:: Material shown ::
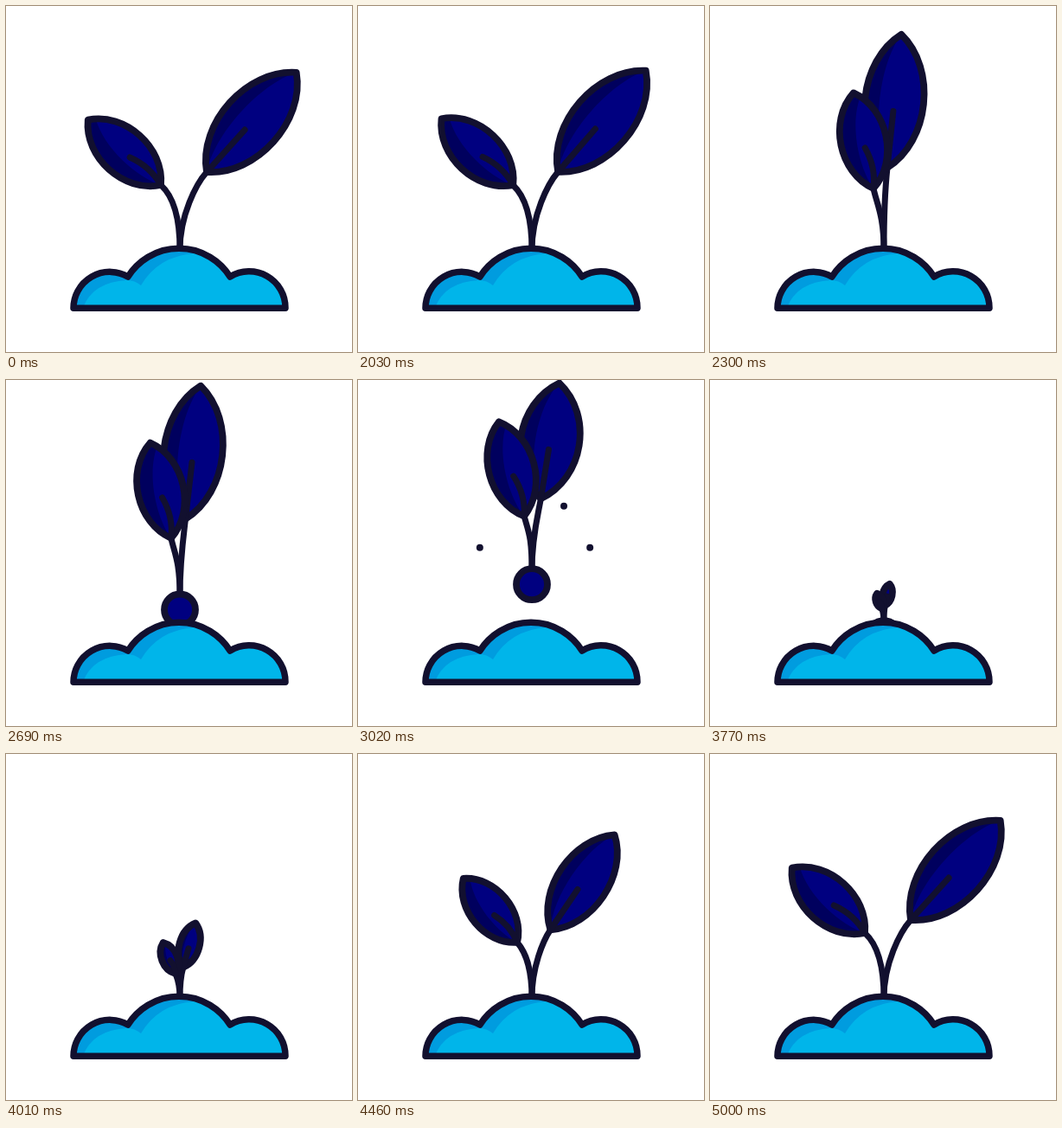
An HTML page with a canvas that plays this animation: 400 by 400 pixels, repeating every 5030 ms.

```html
<!DOCTYPE html>
<html>
<head>
<meta charset="utf-8">
<title>Sprout</title>
<style>
html, body { margin: 0; width: 100%; height: 100%; overflow: hidden; background: #fff; }
canvas { display: block; }
</style>
</head>
<body>
<canvas id="stage" width="400" height="400"></canvas>
<script>
const ctx = document.getElementById('stage').getContext('2d');
const LOOP = 5030, INK = '#12102f', NAVY = '#000080', NAVY_DARK = '#00005e';
const SKY = '#00b5ea', SKY_DARK = '#009cdf';

// Leaf base (relative to the root) and angle, each as [spread, folded]
const RIGHT = { x: [31, 4], y: [-85, -90], turn: [42, 6], len: 155, half: 34, inner: -.5, skew: 0 };
const LEFT = { x: [-22, -12], y: [-70, -66], turn: [-48.2, -11.8], len: 113, half: 26.5, inner: -.35, skew: .1 };

const ramp = (t, from, to) => Math.min(1, Math.max(0, (t - from) / (to - from)));
const smooth = (t, from, to) => { const u = ramp(t, from, to); return u * u * (3 - 2 * u); };
const mix = ([a, b], p) => a + (b - a) * p;

function pose(t) {
  const jump = ramp(t, 2500, 3780);
  const drag = Math.sin(Math.PI * ramp(t, 2500, 3600));
  const growth = 1 - (1 - ramp(t, 3830, 5000)) ** 2.5;
  return {
    rootY: 277 - 256 * jump * (1 - jump),
    fold: (smooth(t, 2000, 2300) - .17 * smooth(t, 2500, 3530)) * (1 - growth ** 2),
    squash: 1 - .13 * drag,
    lean: 4 * drag,
    scale: 1 - smooth(t, 3600, 3830) + growth
  };
}

function stroke(width, path) {
  ctx.lineWidth = width;
  ctx.strokeStyle = INK;
  path ? ctx.stroke(path) : ctx.stroke();
}

function disc(x, y, r, color) {
  ctx.beginPath();
  ctx.arc(x, y, r, 0, 2 * Math.PI);
  ctx.fillStyle = color;
  ctx.fill();
}

// Leaf pointing up from (0,0)
function drawLeaf(len, side, inner, skew) {
  const outline = new Path2D();
  outline.moveTo(0, 0);
  outline.bezierCurveTo(-side, -len * .23, -side, -len * .77, 0, -len);
  outline.bezierCurveTo(side, -len * .77, side, -len * .23, 0, 0);
  ctx.fillStyle = NAVY;
  ctx.fill(outline);

  ctx.save();
  ctx.clip(outline);
  ctx.beginPath();
  ctx.moveTo(0, 0);
  ctx.bezierCurveTo(side * inner, -len * .25, side * inner, -len * .75, skew, -len);
  ctx.lineTo(-side, -len);
  ctx.lineTo(-side, 0);
  ctx.fillStyle = NAVY_DARK;
  ctx.fill();
  ctx.restore();
  stroke(7.8, outline);

  ctx.beginPath();
  ctx.moveTo(0, 0);
  ctx.quadraticCurveTo(skew * .7, -len * .21, 0, -len * .425);
  stroke(7);
}

function branch(leaf, { rootY, fold, squash, lean, scale }) {
  const angle = mix(leaf.turn, fold) * Math.PI / 180, bend = 18 * scale;
  const x = 201 + (mix(leaf.x, fold) + lean) * scale;
  const y = rootY + mix(leaf.y, fold) * squash * scale;
  // The tip never leaves the stage
  const len = Math.min(leaf.len * scale, (y - 3.5) / Math.cos(angle));

  ctx.beginPath();
  ctx.moveTo(201, rootY + 5);
  ctx.bezierCurveTo(201, rootY - 35 * scale,
    x - Math.sin(angle) * bend, y + Math.cos(angle) * bend, x, y);
  stroke(7);

  ctx.save();
  ctx.translate(x, y);
  ctx.rotate(angle);
  drawLeaf(len, leaf.half * scale / .75, leaf.inner, leaf.skew * len);
  ctx.restore();
}

function crumbs(t) {
  const age = t - 2720;
  if (age < 0 || age > 960) return;
  const drift = 1 - Math.exp(-.002 * age);
  const crumb = (x, reach, speed, gravity) =>
    disc(x + reach * drift, 285 - speed * age + gravity * age * age, 4, INK);
  crumb(201, -133, .465, .000539);
  crumb(208, 133, .465, .000539);
  crumb(205, 73, .759, .000984);
}

const cloud = new Path2D('M78 349.3A42 42 0 0 1 141 313A69.5 69.5 0 0 1 259 313A42 42 0 0 1 323 349.3Z');
const cloudShade = new Path2D('M78 349A42 42 0 0 1 141 313A69.5 69.5 0 0 1 218 282V286Q176 289 156 323Q149 317 140 317Q100 319 89 349Z');

function draw(t) {
  const now = pose(t);
  ctx.fillStyle = '#fff';
  ctx.fillRect(0, 0, 400, 400);
  ctx.lineCap = ctx.lineJoin = 'round';

  crumbs(t);
  if (now.scale > 0) {
    branch(RIGHT, now);
    branch(LEFT, now);
  }
  if (now.rootY < 277) {
    disc(201, now.rootY + 21, 18, NAVY);
    stroke(7.8);
  }

  ctx.fillStyle = SKY;
  ctx.fill(cloud);
  ctx.fillStyle = SKY_DARK;
  ctx.fill(cloudShade);
  stroke(7.5, cloud);
}

function frame() {
  draw(performance.now() % LOOP);
  requestAnimationFrame(frame);
}
frame();
</script>
</body>
</html>
```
:::
> Your objective
Please copy each line from the material above in which the string "bezierCurveTo" appears.

> Task response
  outline.bezierCurveTo(-side, -len * .23, -side, -len * .77, 0, -len);
  outline.bezierCurveTo(side, -len * .77, side, -len * .23, 0, 0);
  ctx.bezierCurveTo(side * inner, -len * .25, side * inner, -len * .75, skew, -len);
  ctx.bezierCurveTo(201, rootY - 35 * scale,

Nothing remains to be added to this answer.